- Given entries
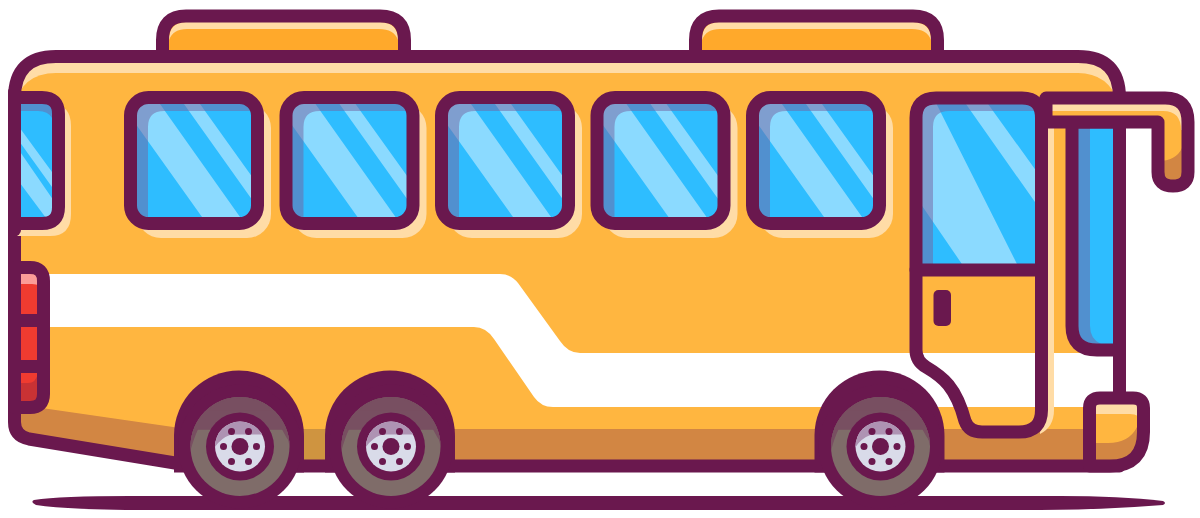
<!DOCTYPE html>
<html lang="en">
<head>
<meta charset="utf-8">
<title>Yellow coach bus</title>
<style>
:root{--line:#6a184e;--body:#ffb640;--roof:#ffa92b;--light:#ffdca6;--brown:#d28643;--glass:#2ebdff;--shine:#8bdaff;--shade:#74649f;--white:#fff;--red:#f03b30;--red-dark:#c93234;--pink:#fb9c98;--tire:#7f6c69;--tire-dark:#784f61;--hub:#d9dbe9;--hub-dark:#ae93b3}
html,body{margin:0;width:1200px;height:518px;overflow:hidden;background:var(--white)}
svg{display:block}
.line{fill:none;stroke:var(--line);stroke-width:13;stroke-linejoin:round;stroke-linecap:round}
.ink{fill:var(--line)}
.body{fill:var(--body)}
.roof{fill:var(--roof)}
.light{fill:var(--light)}
.brown{fill:var(--brown)}
.glass{fill:var(--glass)}
.shine{fill:var(--shine)}
.shade{fill:var(--shade);opacity:.5}
.white{fill:var(--white)}
.red{fill:var(--red)}
.red-dark{fill:var(--red-dark)}
.pink{fill:var(--pink)}
.tire{fill:var(--tire)}
.tire-dark{fill:var(--tire-dark)}
.hub{fill:var(--hub)}
.hub-dark{fill:var(--hub-dark)}
</style>
</head>
<body>
<svg width="1200" height="518" viewBox="0 0 1200 518" role="img" aria-label="Yellow coach bus seen from the side">
<defs>
  <path id="body-shape" d="M14.5 98Q14.5 56.5 56 56.5H1078Q1119.5 56.5 1119.5 98V466H210L175 463L29 439Q14.5 436 14.5 422Z"/>
  <clipPath id="body-clip"><use href="#body-shape"/></clipPath>
  <path id="door-shape" d="M936 98H1022Q1041.5 98 1041.5 118V410Q1041.5 432 1019 432H982Q969 432 965 421C956 387 943 377 926 367Q916 361 916 350V118Q916 98 936 98Z"/>
  <clipPath id="door-clip"><use href="#door-shape"/></clipPath>
  <clipPath id="pane-clip"><rect x="130.5" y="97.5" width="127" height="126" rx="18"/></clipPath>
  <path id="mirror-shape" d="M1046 98H1165Q1188 98 1188 122V172Q1188 186 1173 186Q1158 186 1158 172V122H1046Z"/>
  <clipPath id="mirror-clip"><use href="#mirror-shape"/></clipPath>
  <path id="bumper-shape" d="M1089.5 466V408Q1089.5 398 1100 398H1133Q1143.500 398 1143.500 408V432Q1143.500 466 1110 466Z"/>
  <clipPath id="bumper-clip"><use href="#bumper-shape"/></clipPath>
  <path id="lamp-shape" d="M14.500 267.500H30Q43.500 267.500 43.500 281V394Q43.500 407.500 30 407.500H14.500Z"/>
  <clipPath id="lamp-clip"><use href="#lamp-shape"/></clipPath>
  <clipPath id="tire-clip"><circle r="49.500"/></clipPath>
  <clipPath id="hub-clip"><circle r="25"/></clipPath>

  <g id="window">
    <rect class="light" x="137" y="104" width="134" height="134" rx="24"/>
    <g clip-path="url(#pane-clip)">
      <rect class="glass" x="130" y="97" width="128" height="127"/>
      <path class="shine" d="M130 97H155L245 224H207L130 116ZM179 97H195L258 185V208Z"/>
      <path class="shade" d="M130 97H258V111H164Q148 111 148 127V224H130Z"/>
    </g>
    <rect class="line" x="130.500" y="97.500" width="127" height="126" rx="18"/>
  </g>

  <g id="wheel">
    <path class="ink" d="M-66 26V-11A65 65 0 0 1 64 -11V26Z"/>
    <circle class="ink" r="62"/>
    <circle class="tire" r="49.500"/>
    <path class="tire-dark" clip-path="url(#tire-clip)" d="M-50 -50H50V-4Q46 -9 42 -17H-42Q-46 -9 -50 6Z"/>
    <path class="tire-dark" clip-path="url(#tire-clip)" d="M-50 2Q-42 -46 0 -48Q42 -46 50 2V-50H-50ZM-46 -17H46V-36H-46Z"/>
    <circle class="ink" r="34"/>
    <circle class="hub" r="25"/>
    <path class="hub-dark" clip-path="url(#hub-clip)" d="M-26 -26H26V-12H-9Q-20 -8 -26 2Z"/>
    <circle class="ink" r="8.500"/>
    <g class="ink"><circle cx="-8.500" cy="-15" r="3.500"/><circle cx="8.500" cy="-15" r="3.500"/><circle cx="-16.500" r="3.500"/><circle cx="16.500" r="3.500"/><circle cx="-8.500" cy="15" r="3.500"/><circle cx="8.500" cy="15" r="3.500"/></g>
  </g>

  <g id="roof-unit">
    <path class="roof" d="M162.500 56V40Q162.500 16 186 16H380Q404.500 16 404.500 40V56Z"/>
    <path class="light" d="M169 40Q169 22 187 22H379Q398 22 398 40Q394 29 379 29H187Q173 29 169 40Z"/>
    <path class="line" d="M162.500 56V40Q162.500 16 186 16H380Q404.500 16 404.500 40V56"/>
  </g>
</defs>

<path id="ground" class="ink" d="M34 500Q60 496 130 496H1060Q1120 496 1163 501Q1167 503 1163 505Q1100 510 1040 510H150Q70 510 36 505Q30 502 34 500Z"/>

<use href="#roof-unit"/>
<use href="#roof-unit" x="533"/>

<g id="coachwork">
  <g clip-path="url(#body-clip)">
    <rect class="light" x="8" y="50" width="1120" height="80"/>
    <path class="body" d="M14 108Q21 73 56 73H1078Q1108 73 1119 103V470H14Z"/>
    <path class="brown" d="M14 404L180 428V470H14ZM300 429H1119V470H300Z"/>
    <rect x="298" y="429" width="36" height="40" fill="#cf9440"/>
    <path class="white" d="M14 274H500Q511 274 518 283L560 341Q568 353 580 353H1119V407H553Q541 407 534 397L494 339Q486 327 474 327H14Z"/>
  </g>
  <use href="#body-shape" class="line"/>
</g>

<g id="windows">
  <g clip-path="url(#body-clip)">
    <path class="light" d="M14 104H50Q71 104 71 126V214Q71 236 50 236H14Z"/>
    <path class="glass" d="M14 97.500H42Q58.500 97.500 58.500 114V207Q58.500 223.500 42 223.500H14Z"/>
    <path class="shine" d="M14 143L56 204V213Q53 218 46 218L14 175ZM14 120L52 172V187L14 134Z"/>
    <path class="shade" d="M14 97H42Q52 97 52 118Q48 111 38 111H14Z"/>
    <path class="line" d="M14 97.500H42Q58.500 97.500 58.500 114V207Q58.500 223.500 42 223.500H14"/>
  </g>
  <path class="line" d="M14.500 92V230"/>
  <use href="#window"/>
  <use href="#window" x="155.500"/>
  <use href="#window" x="311"/>
  <use href="#window" x="466.500"/>
  <use href="#window" x="622"/>
</g>

<g id="tail-lamp">
  <g clip-path="url(#lamp-clip)">
    <rect class="red" x="14" y="267" width="30" height="141"/>
    <path class="pink" d="M14 267H44V292Q41 284 32 284H14Z"/>
    <path class="red-dark" d="M14 383H28Q36 383 38 373H44V408H14Z"/>
    <path class="ink" d="M14 314H44V327H14ZM14 360H44V373H14Z"/>
  </g>
  <use href="#lamp-shape" class="line"/>
</g>

<g id="windshield">
  <path class="glass" d="M1119 122H1072V326Q1072 350 1097 350H1119Z"/>
  <path class="shade" d="M1072 122H1090V326Q1090 339 1101 344H1092Q1072 344 1072 326Z"/>
  <path class="line" d="M1119.500 122H1072V326Q1072 350 1097 350H1119.500Z"/>
</g>

<g id="door">
  <path class="light" d="M1041 124H1054V410Q1054 427 1040 434Z"/>
  <g clip-path="url(#door-clip)">
    <rect class="body" x="916" y="270" width="126" height="90"/>
    <rect class="white" x="916" y="353" width="126" height="54"/>
    <rect class="body" x="916" y="407" width="126" height="22"/>
    <rect class="brown" x="916" y="429" width="126" height="8"/>
    <rect class="glass" x="916" y="97" width="126" height="173"/>
    <path class="shine" d="M916 97H933L1020 270H967L916 185ZM933 97L1019 270H966L916 197V97ZM961 97H983L1042 179V212Z"/>
    <path class="shade" d="M916 97H1042V111H949Q933 111 933 127V270H916Z"/>
  </g>
  <path class="line" d="M916 270H1041"/>
  <use href="#door-shape" class="line"/>
  <rect id="door-handle" class="ink" x="933.500" y="290" width="17.500" height="36" rx="5"/>
</g>

<g id="mirror">
  <g clip-path="url(#mirror-clip)">
    <rect class="body" x="1040" y="92" width="150" height="96"/>
    <path class="light" d="M1046 98H1165Q1188 98 1188 130H1181Q1181 111 1163 111H1046Z"/>
    <path class="brown" d="M1158 161Q1176 161 1182 148H1190V188H1158Z"/>
  </g>
  <use href="#mirror-shape" class="line"/>
</g>

<g id="bumper">
  <g clip-path="url(#bumper-clip)">
    <rect class="body" x="1089" y="397" width="56" height="70"/>
    <path class="light" d="M1089 397H1145V424Q1140 414 1130 414H1089Z"/>
    <path class="brown" d="M1089 443H1108Q1129 443 1137 427H1145V468H1089Z"/>
  </g>
  <use href="#bumper-shape" class="line"/>
</g>

<g id="wheels">
  <use href="#wheel" x="240" y="446.500"/>
  <use href="#wheel" x="391" y="446.500"/>
  <use href="#wheel" x="880.500" y="446.500"/>
</g>
</svg>
</body>
</html>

- What you will do
Of the lines above, show those in which "html" appears.

- Written reply
<!DOCTYPE html>
<html lang="en">
html,body{margin:0;width:1200px;height:518px;overflow:hidden;background:var(--white)}
</html>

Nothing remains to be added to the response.